Current Narrative:

ICBVI completed a Comprehensive Statewide Needs Assessment (CSNA) in FFY 2020 in accordance with the requirements of Section 101.15 of the Rehabilitation Act as amended. Three separate surveys were developed to thoroughly assess the needs of Idahoans who are blind or visually impaired. The survey participants included a sample of VR clients (n = ICBVI clients served within the time frame October 1, 2018 through September 30, 2019), all ICBVI staff, and a sample of employers and other key informants.

According to 2017 ACS estimates, 2.9% of the population reported a visual disability in Idaho, which is a higher than the percentage reported in the U.S (2.3%). It should be noted that the population reporting a visual disability in Idaho increased from 2.3% in 2015 to 2.9% in 2017. The percentage of individuals living in Idaho with a visual disability ages 18-34 (1.31%) is slightly higher than the US population (1.13%)

According to the results of the 2020 CSNA, the most common themes that emerged in the area of rehabilitation needs of blind and visually impaired individuals in the state were:

  • 32% of all respondents (clients and key informants) identified lack of transportation as the major barrier to employment for individuals who are blind or low vision in Idaho.
  • 55% of all key informants interviewed(agencies that provide services to individuals who are blind and visually impaired) reported that societal attitudes, family attitudes, and employer attitudes regarding individuals who are blind or low vision continues to be a major barrier in Idaho.
  • 28% of client's surveyed reported independent living and mobility skills are seen as a major need.
  • 16% of client's surveyed reported access to career services, education and employment training programs as a significant need.

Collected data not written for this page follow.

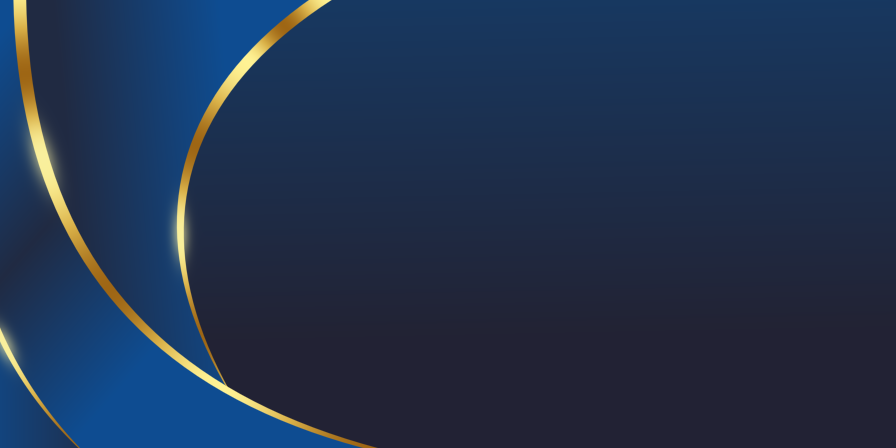
Give the GLSL for this background, as a Shadertoy shader.

```glsl
// Navy backdrop with sweeping blue panels edged by tapered, glinting gold ribbons.

// Lengths are in canvas heights
const vec3 NAVY_TOP = vec3(0.090, 0.220, 0.380);
const vec3 NAVY_BOTTOM = vec3(0.133, 0.135, 0.202);
const vec3 PANEL_DARK = vec3(0.125, 0.165, 0.260);
const vec3 PANEL_BLUE = vec3(0.055, 0.300, 0.570);
const vec3 GOLD_DARK = vec3(0.620, 0.400, 0.080);
const vec3 GOLD_MID = vec3(0.850, 0.690, 0.280);
const vec3 GOLD_LIGHT = vec3(1.000, 0.950, 0.580);
const vec3 GLOW_COLOR = vec3(0.960, 0.930, 0.640);
const float GLOW_STRENGTH = 0.6;
const float TAPER_POWER = 1.5;
const int SEGMENTS = 40;

struct Curve { vec2 a, b, c, d; };

const Curve MAIN = Curve(vec2(0.044, 1.010), vec2(0.052, 0.453),
                         vec2(0.326, 0.128), vec2(0.846, -0.005));
const Curve INNER = Curve(vec2(0.734, 1.013), vec2(0.375, 0.781),
                          vec2(0.318, 0.461), vec2(0.513, 0.125));
const Curve CORNER = Curve(vec2(-0.008, 0.271), vec2(0.034, 0.172),
                           vec2(0.099, 0.076), vec2(0.182, -0.005));

vec2 bezier(Curve k, float t) {
    float u = 1.0 - t;
    return u * u * u * k.a + 3.0 * u * u * t * k.b
         + 3.0 * u * t * t * k.c + t * t * t * k.d;
}

// Returns signed distance (positive on the right of the canvas) and curve parameter
vec2 curveDistance(vec2 p, Curve k) {
    float nearest = 1e5, side = 1.0, param = 0.0;
    vec2 start = k.a;
    for (int i = 0; i < SEGMENTS; i++) {
        vec2 end = bezier(k, float(i + 1) / float(SEGMENTS));
        vec2 dir = end - start, q = p - start;
        float h = clamp(dot(q, dir) / dot(dir, dir), 0.0, 1.0);
        float dist = length(q - dir * h);
        if (dist < nearest) {
            nearest = dist;
            side = dir.x * q.y - dir.y * q.x < 0.0 ? -1.0 : 1.0;
            param = (float(i) + h) / float(SEGMENTS);
        }
        start = end;
    }
    return vec2(nearest * side, param);
}

// Antialiased coverage where the distance is negative
float coverage(float dist) {
    float px = 1.0 / iResolution.y;
    return smoothstep(0.75 * px, -0.75 * px, dist);
}

// Metallic bands; sheen = first highlight, period before it, period after it
vec3 goldColor(float t, vec3 sheen) {
    float period = t < sheen.x ? sheen.y : sheen.z;
    float shine = cos(6.28318 * (t - sheen.x) / period);
    return shine < 0.0 ? mix(GOLD_MID, GOLD_DARK, -shine) : mix(GOLD_MID, GOLD_LIGHT, shine);
}

vec3 addRibbon(vec3 color, vec2 hit, vec2 halfWidth, vec3 sheen) {
    float w = mix(halfWidth.x, halfWidth.y, pow(hit.y, TAPER_POWER));
    return mix(color, goldColor(hit.y, sheen), coverage(abs(hit.x) - w));
}

// Soft ellipse aligned with the curve at parameter t
vec3 addGlow(vec3 color, vec2 p, Curve k, float t, vec2 radius) {
    vec2 along = normalize(bezier(k, t + 0.01) - bezier(k, t - 0.01));
    vec2 q = p - bezier(k, t);
    vec2 e = vec2(dot(q, along), dot(q, vec2(-along.y, along.x))) / radius;
    return mix(color, GLOW_COLOR, GLOW_STRENGTH * exp(-2.2 * dot(e, e)));
}

vec3 panelColor(float amount) {
    return mix(PANEL_DARK, PANEL_BLUE, clamp(amount, 0.0, 1.0));
}

void mainImage(out vec4 fragColor, in vec2 fragCoord) {
    vec2 p = fragCoord / iResolution.y;
    vec2 mainHit = curveDistance(p, MAIN);
    vec2 innerHit = curveDistance(p, INNER);
    vec2 cornerHit = curveDistance(p, CORNER);

    // Backdrop
    float height = clamp((p.y - 0.25 - 0.02 * (p.x - 1.0)) / 0.75, 0.0, 1.0);
    vec3 color = mix(NAVY_BOTTOM, NAVY_TOP, height);

    // Middle panel and its ribbon
    vec3 middle = panelColor((p.x - 0.12 - 0.10 * (1.0 - p.y)) / 0.37);
    color = mix(color, middle, coverage(innerHit.x));
    color = addRibbon(color, innerHit, vec2(0.0143, 0.0010), vec3(0.20, 0.20, 0.45));
    color = addGlow(color, p, INNER, 0.64, vec2(0.085, 0.028));

    // Left panel and the corner panel
    float diagonal = dot(p - vec2(0.04, 0.42), vec2(0.75, -0.65));
    color = mix(color, panelColor(abs(diagonal) / 0.36), coverage(mainHit.x));
    vec3 corner = panelColor(0.75 - 3.0 * p.x);
    color = mix(color, corner, coverage(cornerHit.x));

    // Front ribbons and glows
    color = addRibbon(color, mainHit, vec2(0.0143, 0.0040), vec3(0.24, 0.26, 0.50));
    color = addGlow(color, p, MAIN, 0.24, vec2(0.105, 0.038));
    color = addRibbon(color, cornerHit, vec2(0.0065, 0.0010), vec3(0.12, 1.00, 1.70));
    color = addGlow(color, p, CORNER, 0.13, vec2(0.070, 0.030));

    fragColor = vec4(color, 1.0);
}
```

While the 2020 CSNA does not specifically assess the needs of supported employment (SE) services for the blind and visually impaired, ICBVI does serve individuals other disabilities that require SE supports and services. In the past two years, ICBVI has serviced 16 individuals who require SE services. This number has been increasing every year since 2016. Historically this has been an underserved population by ICBVI. However, since the passage of WIOA, the Commission has worked collaboratively with IESDB to ensure these individuals are made known to the VR program. Since the Idaho Division of Vocational Rehabilitation manages the SE program for the state, individuals who require SE services are required to apply for services at the Division. The Commission is responsible for providing all of the services and supports to address the visual disability, and IDVR provides the necessary employment services, and services required to address the other physical or mental disabilities. All other VR services are negotiated between the two programs.